### RECORDED DATA

↓↓↓

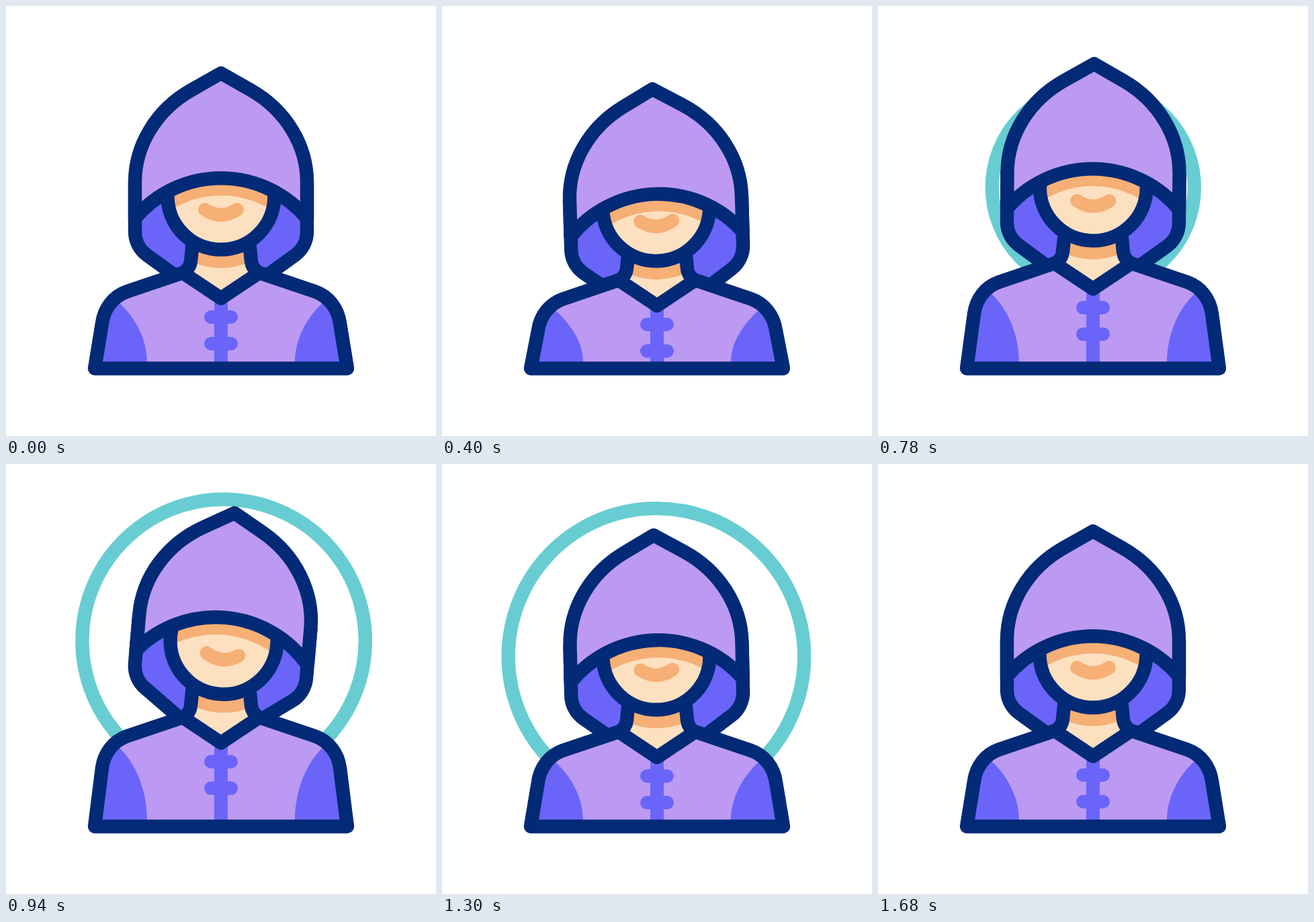
An HTML page with a canvas for the animation above (2.08 s loop, 640 by 640 pixels).

```html
<!DOCTYPE html>
<html lang="en">
<head>
<meta charset="utf-8">
<title>Hooded figure</title>
<style>
html, body { margin: 0; width: 100%; height: 100%; overflow: hidden; background: #fff; }
canvas { display: block; width: 640px; height: 640px; }
</style>
</head>
<body>
<canvas id="stage" width="640" height="640"></canvas>
<script>
const ctx = document.getElementById('stage').getContext('2d');
const LOOP = 2080;
const NAVY = '#032a76', LILAC = '#bc9af3', BLUE = '#6a65f8';
const SKIN = '#fce0bf', PEACH = '#f6af75', TEAL = '#67cdd2';

// time, body drop, face drop, hood drop, head tilt in degrees, halo radius
const KEYS = [
  [0, 0, 0, 0, 0, 80],
  [220, 0, 0, 0, 0, 80],
  [400, 11, 17, 23.5, -1.7, 80],
  [480, 13, 20, 27, -2, 80],
  [740, -8, -4, -1, 0, 122],
  [780, -14, -13, -13.7, 0.4, 150],
  [900, -22, -22, -29, 4, 200],
  [940, -20, -20, -28, 5, 210.5],
  [1040, -6, -8, -10, 0.7, 231],
  [1160, 5.5, 12, 15.5, -0.8, 197.5],
  [1200, 7, 13, 17, -1.2, 196],
  [1360, -1, -1, 1, -1.3, 231],
  [1460, 1.5, 3, 6.5, -1.2, 210.5],
  [1570, 0.5, 1.5, 3, -0.6, 115],
  [1680, 0, 0, 0, 0, 80],
  [LOOP, 0, 0, 0, 0, 80]
];

function slope(i, c) {
  return (KEYS[i + 1][c] - KEYS[i][c]) / (KEYS[i + 1][0] - KEYS[i][0]);
}

// Flat at turning points, so a curve never passes its keys
function tangent(i, c) {
  if (i === 0 || i === KEYS.length - 1) return 0;
  const a = slope(i - 1, c), b = slope(i, c);
  return a * b <= 0 ? 0 : 2 * a * b / (a + b);
}

function valueAt(t, c) {
  let i = 0;
  while (i < KEYS.length - 2 && t >= KEYS[i + 1][0]) i++;
  const span = KEYS[i + 1][0] - KEYS[i][0];
  const u = (t - KEYS[i][0]) / span, v = 1 - u;
  return v * v * (1 + 2 * u) * KEYS[i][c] + u * u * (3 - 2 * u) * KEYS[i + 1][c]
    + span * u * v * (v * tangent(i, c) - u * tangent(i + 1, c));
}

function circle(x, y, r) {
  const p = new Path2D();
  p.arc(x, y, r, 0, Math.PI * 2);
  return p;
}

function fill(path, color) {
  ctx.fillStyle = color;
  ctx.fill(path);
}

function line(path, color = NAVY, width = 20.4) {
  ctx.strokeStyle = color;
  ctx.lineWidth = width;
  ctx.stroke(path);
}

function group(draw, dy = 0, tilt = 0) {
  ctx.save();
  ctx.translate(320, 330 + dy);
  ctx.rotate(tilt * Math.PI / 180);
  ctx.translate(-320, -330);
  draw();
  ctx.restore();
}

function clipped(path, draw) {
  ctx.save();
  ctx.clip(path);
  draw();
  ctx.restore();
}

const hoodBack = new Path2D('M192 262V336C192 350 199 363 210 371L275 418H365L430 371C441 363 448 350 448 336V262');
const hoodTop = new Path2D('M192 316V262C192 208 223 155 276 125L320 100L364 125C417 155 448 208 448 262V316A167 167 0 0 0 192 316Z');
const neck = new Path2D('M278 340L275 380Q274 390 264 397L320 435L376 397Q366 390 365 380L362 340Z');
const neckSides = new Path2D('M278 350L275 380Q274 390 264 397M362 350L365 380Q366 390 376 397');
const mouth = new Path2D('M296 303Q320 319 344 303');
const face = circle(320, 283, 79.5);
const jawShade = circle(320, 283, 107);
const brimShade = circle(320, 423, 167);

function drawBody(d) {
  const y = v => v + d;
  const torso = new Path2D(`M132 539.5L143 ${y(472)}C146 ${y(450)} 160 ${y(432)} 180 ${y(425)}L263 ${y(397)}`
    + `L320 ${y(435)}L377 ${y(397)}L460 ${y(425)}C480 ${y(432)} 494 ${y(450)} 497 ${y(472)}L508 539.5Z`);
  const sleeves = new Path2D(`M164 ${y(438)}C193 ${y(462)} 210 ${497 + d / 2} 210 530V540H120V${y(438)}Z`
    + `M476 ${y(438)}C447 ${y(462)} 430 ${497 + d / 2} 430 530V540H520V${y(438)}Z`);
  fill(torso, LILAC);
  clipped(torso, () => {
    fill(sleeves, BLUE);
    line(new Path2D(`M320 ${y(430)}V540`), BLUE, 20);
    line(new Path2D(`M305 ${y(463)}H335M305 ${y(502.5)}H335`), BLUE, 20);
  });
  line(torso);
}

function draw(t) {
  const [body, head, hood, tilt, radius] = [1, 2, 3, 4, 5].map(c => valueAt(t, c));
  ctx.fillStyle = '#fff';
  ctx.fillRect(0, 0, 640, 640);
  ctx.lineCap = ctx.lineJoin = 'round';

  group(() => line(circle(320, 283, radius), TEAL), head, tilt);
  group(() => {
    fill(hoodBack, BLUE);
    line(hoodBack);
  }, hood, tilt);

  group(() => fill(neck, SKIN), body);
  ctx.save();
  ctx.translate(0, body);
  ctx.clip(neck);
  ctx.translate(0, -body);
  group(() => fill(jawShade, PEACH), head, tilt);
  ctx.restore();
  group(() => line(neckSides), body);

  drawBody(body);

  group(() => {
    fill(face, SKIN);
    line(mouth, PEACH, 20);
    clipped(face, () => {
      // Step back out of the face drop so the shade follows the hood
      const a = tilt * Math.PI / 180, gap = hood - head;
      ctx.translate(gap * Math.sin(a), gap * Math.cos(a));
      line(brimShade, PEACH, 52);
    });
    line(face);
  }, head, tilt);

  group(() => {
    fill(hoodTop, LILAC);
    line(hoodTop);
  }, hood, tilt);
}

const start = performance.now();
function tick() {
  draw((performance.now() - start) % LOOP);
  requestAnimationFrame(tick);
}
tick();
</script>
</body>
</html>
```
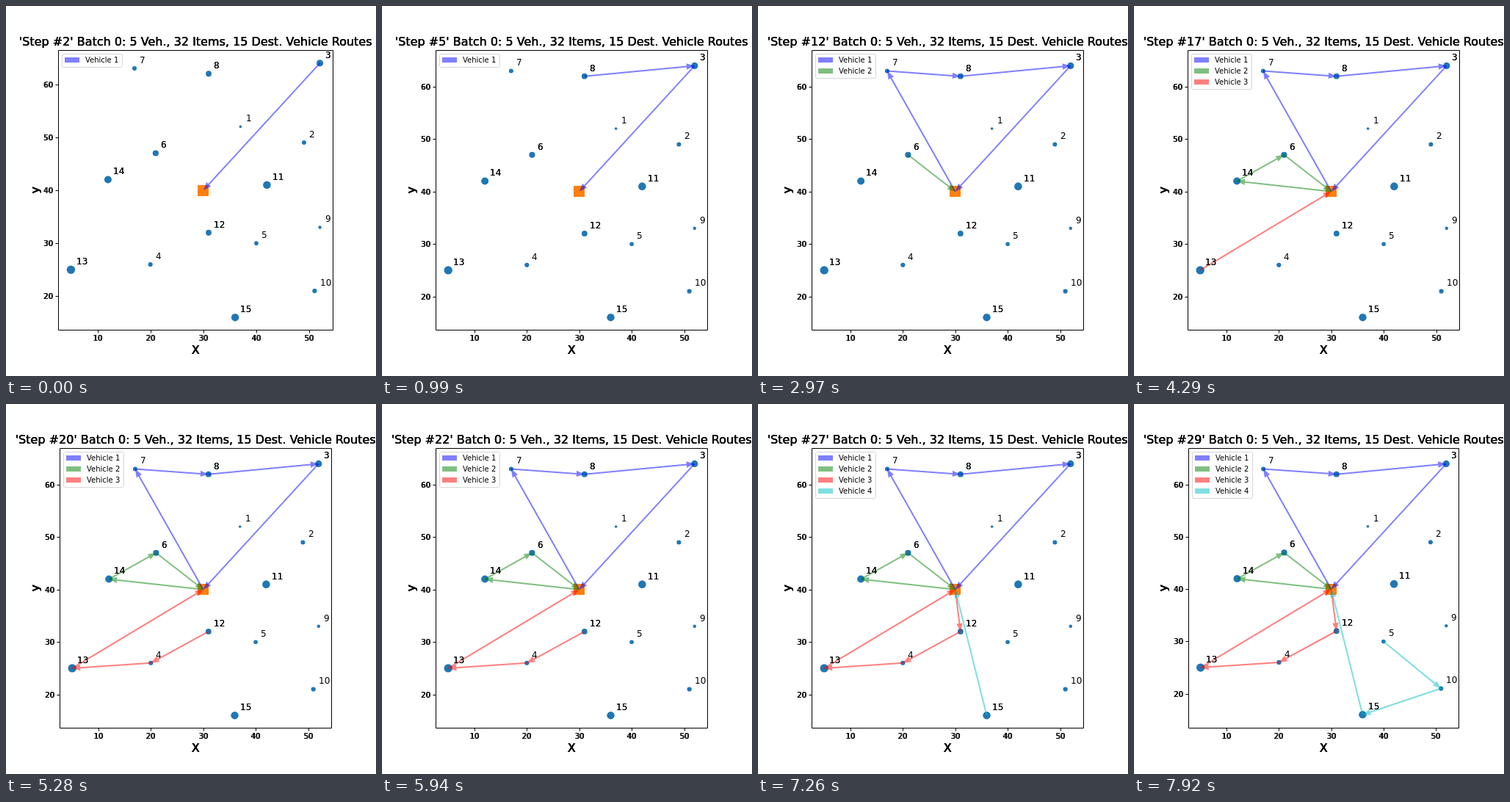
Recreate the animation shown at these times as an HTML page. Size 504 px wide and 504 px high, loop 8000 ms.

```html
<!DOCTYPE html>
<html lang="en">
<head>
<meta charset="utf-8">
<title>Vehicle routes</title>
<style>
  html, body { margin: 0; width: 100%; height: 100%; overflow: hidden; background: #fff; }
  svg { display: block; width: 504px; height: 504px; font-family: "DejaVu Sans", sans-serif; }
</style>
</head>
<body>
<svg id="stage" viewBox="0 0 504 504"></svg>
<script>
const stage = document.getElementById('stage');
const LOOP = 8000, TICK = 330;
const MID = 258, TOP = 60.5, BOTTOM = 441.5;
const HEAD = 1.5, REACH = 0.65; // arrow head in data units

// x, y, radius; the depot comes first
const places = [
  [30, 40, 7.5], [37, 52, 1.8], [49, 49, 3], [52, 64, 4.6],
  [20, 26, 3.1], [40, 30, 2.8], [21, 47, 4.1], [17, 63, 3],
  [31, 62, 3.9], [52, 33, 2.2], [51, 21, 3.1], [42, 41, 5.3],
  [31, 32, 3.9], [5, 25, 5.7], [12, 42, 5], [36, 16, 5.2]
];

// One trip per vehicle: the stop of each item, last delivery first, one item per tick
const trips = ['3 3 8 8 8 7 7', '6 6 6 14 14 14', '13 4 4 12 12 12 12', '15 15 15 10 5']
  .map(s => s.split(' ').map(Number));
const colors = ['#0000ff', '#008000', '#ff0000', '#00bfbf'];

const snap = v => Math.round(v) + 0.5;

// Legs known at tick k; a trip is closed once the next vehicle starts
function plan(k) {
  const legs = [];
  let left = k + 1, count = 0;
  for (const trip of trips) {
    if (left <= 0) break;
    let to = 0;
    for (const stop of trip.slice(0, left)) {
      if (stop !== to) legs.push([stop, to, colors[count]]);
      to = stop;
    }
    left -= trip.length;
    if (left > 0) legs.push([0, to, colors[count]]);
    count++;
  }
  return { legs, count };
}

// Equal scales, with a 5% margin around the stops and the arrow heads
function fit(legs) {
  const ys = places.map(p => p[1]);
  for (const [a, b] of legs) {
    const [x1, y1] = places[a], [x2, y2] = places[b];
    const len = Math.hypot(x2 - x1, y2 - y1);
    const neck = y2 - HEAD * (y2 - y1) / len, side = REACH * (x2 - x1) / len;
    ys.push(neck - side, neck + side);
  }
  const lo = Math.min(...ys), span = Math.max(...ys) - lo;
  const scale = (BOTTOM - TOP) / (span * 1.1);
  const px = x => MID + (x - 28.5) * scale;
  const py = y => BOTTOM - (y - lo + span * 0.05) * scale;
  return { px, py, left: snap(px(2.65)), right: snap(px(54.35)) };
}

function text(str, x, y, size, anchor = 'start', shifts = [0], extra = '') {
  return shifts.map(d =>
    `<text x="${x + d}" y="${y}" font-size="${size}" text-anchor="${anchor}" ${extra}>${str}</text>`
  ).join('');
}

function arrow([x1, y1], [x2, y2], color) {
  const len = Math.hypot(x2 - x1, y2 - y1);
  const angle = Math.atan2(y2 - y1, x2 - x1) * 180 / Math.PI;
  return `<path transform="translate(${x1} ${y1}) rotate(${angle})" fill="${color}" opacity=".5"
    d="M0 -1H${len - 11}V-4.2L${len} 0L${len - 11} 4.2V1H0Z"/>`;
}

function legend(x, count) {
  let out = `<rect x="${x}" y="65.5" width="82" height="${3 + 15 * count}" rx="2"
    fill="#fff" fill-opacity=".8" stroke="#ccc" stroke-opacity=".8"/>`;
  for (let i = 0; i < count; i++) {
    const y = 70 + 15 * i;
    out += `<rect x="${x + 3.5}" y="${y}" width="20" height="7" fill="${colors[i]}" opacity=".5"/>`;
    out += text(`Vehicle ${i + 1}`, x + 31.5, y + 7, 10);
  }
  return out;
}

function draw(k) {
  const { legs, count } = plan(k);
  const { px, py, left, right } = fit(legs);
  const at = n => [px(places[n][0]), py(places[n][1])];
  const bold = [0, 0, 0.4], smear = [-1, 0];
  let out = '', labels = '', ticks = '';

  places.forEach(([x, y, r], n) => {
    if (!n) {
      out += `<rect x="${Math.round(px(x) - r)}" y="${Math.round(py(y) - r)}"
        width="${2 * r}" height="${2 * r}" fill="#ff7f0e"/>`;
      return;
    }
    out += `<circle cx="${px(x)}" cy="${py(y)}" r="${r}" fill="#1f77b4"/>`;
    labels += text(n, Math.round(px(x + 1)), Math.round(py(y + 1)), 12, 'start', r > 3.5 ? [0, 0] : [0]);
  });
  legs.forEach(([a, b, color]) => { out += arrow(at(a), at(b), color); });

  for (let v = 10; v <= 50; v += 10) {
    const x = snap(px(v)), y = snap(py(v + 10));
    ticks += `M${x} ${BOTTOM}v4M${left} ${y}h-4`;
    out += text(v, x, 456, 10, 'middle', smear);
    out += text(v + 10, left - 7, y + 3.5, 10, 'end', smear);
  }
  out += `<path d="M${left} ${TOP}H${right}V${BOTTOM}H${left}Z${ticks}" fill="none" stroke="#000"/>`;

  out += labels;
  out += text('X', MID, 474, 16, 'middle', [0, 0, 0.7]);
  out += text('y', 0, 0, 16, 'middle', [0, 0, 0.7], 'transform="translate(45 251) rotate(-90)"');
  out += text(`'Step #${k + 1 + count}' Batch 0: 5 Veh., 32 Items, 15 Dest. Vehicle Routes`,
    MID, 54, 16, 'middle', bold);
  out += legend(left + 5, count);
  stage.innerHTML = out;
}

let last = -1;
function render() {
  const k = Math.floor(performance.now() % LOOP / TICK);
  if (k !== last) draw(last = k);
  requestAnimationFrame(render);
}
render();
</script>
</body>
</html>
```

↑↑↑

### ASSIGNED TASK
What are the lines above that hold the string "Math"? Copy them.

### SOLUTION
  p.arc(x, y, r, 0, Math.PI * 2);
  ctx.rotate(tilt * Math.PI / 180);
      const a = tilt * Math.PI / 180, gap = hood - head;
      ctx.translate(gap * Math.sin(a), gap * Math.cos(a));
const snap = v => Math.round(v) + 0.5;
    const len = Math.hypot(x2 - x1, y2 - y1);
  const lo = Math.min(...ys), span = Math.max(...ys) - lo;
  const len = Math.hypot(x2 - x1, y2 - y1);
  const angle = Math.atan2(y2 - y1, x2 - x1) * 180 / Math.PI;
      out += `<rect x="${Math.round(px(x) - r)}" y="${Math.round(py(y) - r)}"
    labels += text(n, Math.round(px(x + 1)), Math.round(py(y + 1)), 12, 'start', r > 3.5 ? [0, 0] : [0]);
  const k = Math.floor(performance.now() % LOOP / TICK);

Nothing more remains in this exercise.